[Opening Task data section]

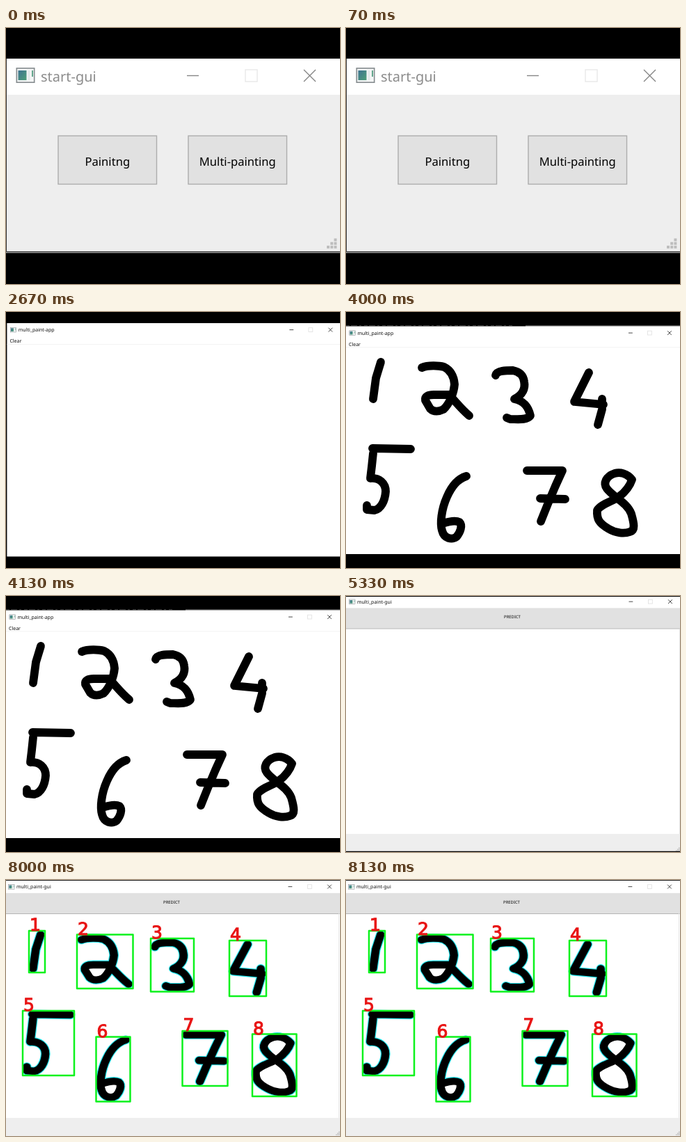
Animation of 480x368 px, one loop 9340 ms. Source, as an HTML page:

```html
<!DOCTYPE html>
<html lang="en">
<head>
<meta charset="utf-8">
<title>Painting windows</title>
<style>
html, body { margin: 0; width: 100%; height: 100%; overflow: hidden; background: #000; }
svg { display: block; width: 100vw; height: 100vh; }
text { font-family: "Noto Sans", sans-serif; text-rendering: geometricPrecision; white-space: pre; }
.label { font-family: "DejaVu Sans", sans-serif; }
</style>
</head>
<body>
<svg id="stage" viewBox="0 0 480 368"></svg>
<script>
const LOOP = 9340;
const CUTS = [0, 1330, 2670, 4000, 5330, 6670, 8000];

const rect = (x, y, w, h, fill, more = '') =>
  `<rect x="${x}" y="${y}" width="${w}" height="${h}" fill="${fill}" ${more}/>`;
const text = (x, y, size, str, fill = '#111', more = '') =>
  `<text x="${x}" y="${y}" font-size="${size}" fill="${fill}" ${more}>${str}</text>`;
const line = (d, color, width, more = '') =>
  `<path d="${d}" fill="none" stroke="${color}" stroke-width="${width}" ${more}/>`;
const centred = 'text-anchor="middle"';

// Generic window icon, 27 x 22 units before scaling
function icon(x, y, k) {
  return `<g transform="translate(${x} ${y}) scale(${k})">` +
    rect(0.8, 0.8, 25.4, 20.4, '#f4f6f6', 'stroke="#858b8e" stroke-width="1.6"') +
    rect(3, 4, 12, 14, 'url(#teal)') +
    rect(17, 4, 3, 14, '#e3e7e8') + rect(22.5, 4, 2, 9, '#62a58c') + '</g>';
}

// Minimise, maximise and close; xs holds their left edges
function controls(xs, y, size, width, dark, pale) {
  const [a, b, c] = xs, h = size / 2;
  return line(`M${a} ${y}h${size}`, dark, width) +
    rect(b, y - h, size, size, 'none', `stroke="${pale}" stroke-width="${width}"`) +
    line(`M${c} ${y - h}l${size} ${size}m0 ${-size}l${-size} ${size}`, dark, width);
}

function grip(x, y, size, gap, color = '#bdbdbd') {
  let out = '';
  for (let row = 0; row < 3; row++)
    for (let col = 2 - row; col < 3; col++)
      out += rect(x + col * gap, y + row * gap, size, size, color);
  return out;
}

function button(x, y, label, hover) {
  return rect(x, y, 141.5, 69.5, hover ? '#cce4f7' : '#e1e1e1',
      `stroke="${hover ? '#0b5c9f' : '#adadad'}" stroke-width="1.4"`) +
    text(x + 70.8, y + 42.5, 16.6, label, '#000', centred);
}

function startWindow(y, active) {
  const dark = active ? '#000' : '#858585';
  return rect(1, y, 479, 278, '#eee') + rect(1, y, 479, 52, '#fff') +
    icon(14.5, y + 13, 1) +
    text(50, y + 33, 20, 'start-gui', active ? '#000' : '#8c8c8c') +
    controls([260, 344, 428], y + 24.5, 17, 1.4, dark, active ? '#ccc' : '#e8e8e8') +
    button(75, y + 111, 'Painitng', false) +
    button(262, y + 111, 'Multi-painting', active);
}

function appWindow(x, y, bottom) {
  return rect(x, y, 480 - x, bottom - y, '#fff') +
    icon(x + 4.6, y + 6, 0.33) +
    text(x + 16.4, y + 12.4, 7, 'multi_paint-app') +
    text(x + 4, y + 28, 7, 'Clear') +
    controls([x + 406, x + 433.5, x + 462], y + 9.6, 5.8, 0.9, '#333', '#e2e2e2') +
    rect(x, y + 30, 480 - x, 0.8, '#f0f0f0');
}

function guiWindow(x, y, hover) {
  const w = 480 - x;
  return rect(0, 0, 480, 368, '#fff') +
    icon(x + 4.4, y + 4.4, 0.33) +
    text(x + 16, y + 10.6, 7, 'multi_paint-gui') +
    controls([x + 406.5, x + 434.5, x + 463], y + 7.8, 5.8, 0.9, '#333', '#e2e2e2') +
    rect(x, y + 17, w, 29.5, hover ? '#cce4f7' : '#e1e1e1') +
    rect(x, y + 46.2, w, 1, hover ? '#5d92bd' : '#b5b5b5') +
    text(x + 239, y + 32, 5.9, 'PREDICT', '#000', centred) +
    rect(x, 342, w, 26, '#eee') + grip(474, 361.5, 1.5, 2);
}

// Brush strokes of the eight digits
const DIGITS = [
  'M50 72L43 95L39 125',
  'M109 80C118 76 134 77 141 79C151 84 155 92 156 104C155 116 149 132 140 140C134 143 126 144 121 139L114 127C113 121 118 119 126 119H148C157 128 165 139 177 149',
  'M215 91C217 84 230 84 240 84C250 86 255 92 256 100C258 110 254 119 242 125C256 128 262 136 265 149C260 156 246 154 236 154L231 152',
  'M349 87L328 129L370 133M368 125L368 140L362 162',
  'M93 197L38 196M39 203L37 222L35 239C48 238 57 246 57 258C56 272 50 283 41 285L30 284V278',
  'M173 236C160 240 151 252 145 266C137 284 135 304 138 314C141 326 152 328 159 323C164 317 168 307 163 302C157 299 148 301 139 304',
  'M260 228L311 228L301 250L290 276L280 301M279 268L315 269',
  'M411 241C404 232 394 230 386 232C374 236 369 246 375 254C384 266 404 274 410 290C414 304 416 314 408 316C400 319 388 318 378 312C364 304 360 298 361 285C366 276 384 272 393 265C402 258 408 250 411 241'
].join('');
const HOLES = 'M115 120H150L136 142H124ZM140 304H162L156 322H141ZM374 240L390 232L409 242L390 264ZM362 284L390 268L410 292V315H385L364 300Z';
const ROUND = 'stroke-linecap="round" stroke-linejoin="round"';

// Left, top, right and bottom of each detection
const BOXES = [
  [33, 73, 56, 133], [102, 78.5, 182.5, 156], [208, 84, 270, 160.5], [321, 87, 374, 167],
  [24, 188, 98, 281], [129.5, 225.5, 178.5, 318.5], [253.5, 217, 318.5, 296], [354, 221.5, 417.5, 311]
];

function detections() {
  const ink = '<g transform="matrix(.995 0 0 .922 0 12.2)">' +
    line(DIGITS, '#1ee8f0', 13.8, ROUND) +
    `<path d="${HOLES}" fill="#fff"/>` +
    line(DIGITS, '#000', 11.4, ROUND) + '</g>';
  return ink + BOXES.map(([l, t, r, b], i) =>
    rect(l, t, r - l, b - t, 'none', 'stroke="#0cf21c" stroke-width="2.5" stroke-linejoin="round"') +
    text(l + 1, t + 0.2, 25, i + 1, '#e81414', 'class="label" stroke="#e81414" stroke-width="1.1"')
  ).join('');
}

const black = rect(0, 0, 480, 368, '#000');
const SCENES = [
  black + rect(0, 44, 1, 279, '#2c2c2c') + startWindow(44, false) +
    grip(461, 302.5, 4, 5.2) + rect(0, 321, 480, 1.3, '#333') + rect(0, 322.3, 480, 1, '#ddd'),
  black + startWindow(46, true) + rect(0, 46, 1.5, 276, '#1c1c1c') +
    rect(0, 140, 1.5, 52, '#8a8a8a') + rect(0, 322, 480, 2, '#000') + grip(461, 304.5, 4, 5.2),
  black + appWindow(1.4, 16, 351.5),
  black + line('M0 19.5H240', '#3a3a3a', 1, 'stroke-dasharray="5 2 9 3 3 4"') +
    rect(258, 19.6, 222, 1, '#bbb') + appWindow(0, 20.5, 348) + line(DIGITS, '#000', 11.8, ROUND),
  guiWindow(0, 0.3, false) + rect(0, 0, 480, 1, '#000') + rect(0, 366.8, 480, 1.2, '#000') +
    rect(479.2, 47, 0.8, 295, '#ddd'),
  guiWindow(1.4, 0.8, true) + rect(0, 0, 480, 0.9, '#555') + rect(0, 0, 1.2, 368, '#8c8c8c') +
    rect(0, 173, 1.3, 30, '#000') + rect(0, 336, 1.3, 32, '#000'),
  guiWindow(-1, 1.8, false) + rect(0, 0, 480, 1, '#222') + rect(478, 47, 1, 295, '#e4e4e4') + detections()
];

const stage = document.getElementById('stage');
stage.innerHTML = '<defs><linearGradient id="teal" x2="1" y2="1">' +
  '<stop stop-color="#3f7390"/><stop offset="1" stop-color="#4f9f78"/></linearGradient></defs>' +
  SCENES.map(s => `<g class="scene" display="none">${s}</g>`).join('');
const groups = [...stage.querySelectorAll('.scene')];

function draw(t) {
  const now = CUTS.filter(c => c <= t).length - 1;
  groups.forEach((g, i) => g.setAttribute('display', i === now ? 'inline' : 'none'));
}

const start = performance.now();
function tick() {
  draw((performance.now() - start) % LOOP);
  requestAnimationFrame(tick);
}
tick();
</script>
</body>
</html>
```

[Closing Task data section]

Problem details:
Among the lines above, show every one that contains the string "more".

Result of this task:
const rect = (x, y, w, h, fill, more = '') =>
  `<rect x="${x}" y="${y}" width="${w}" height="${h}" fill="${fill}" ${more}/>`;
const text = (x, y, size, str, fill = '#111', more = '') =>
  `<text x="${x}" y="${y}" font-size="${size}" fill="${fill}" ${more}>${str}</text>`;
const line = (d, color, width, more = '') =>
  `<path d="${d}" fill="none" stroke="${color}" stroke-width="${width}" ${more}/>`;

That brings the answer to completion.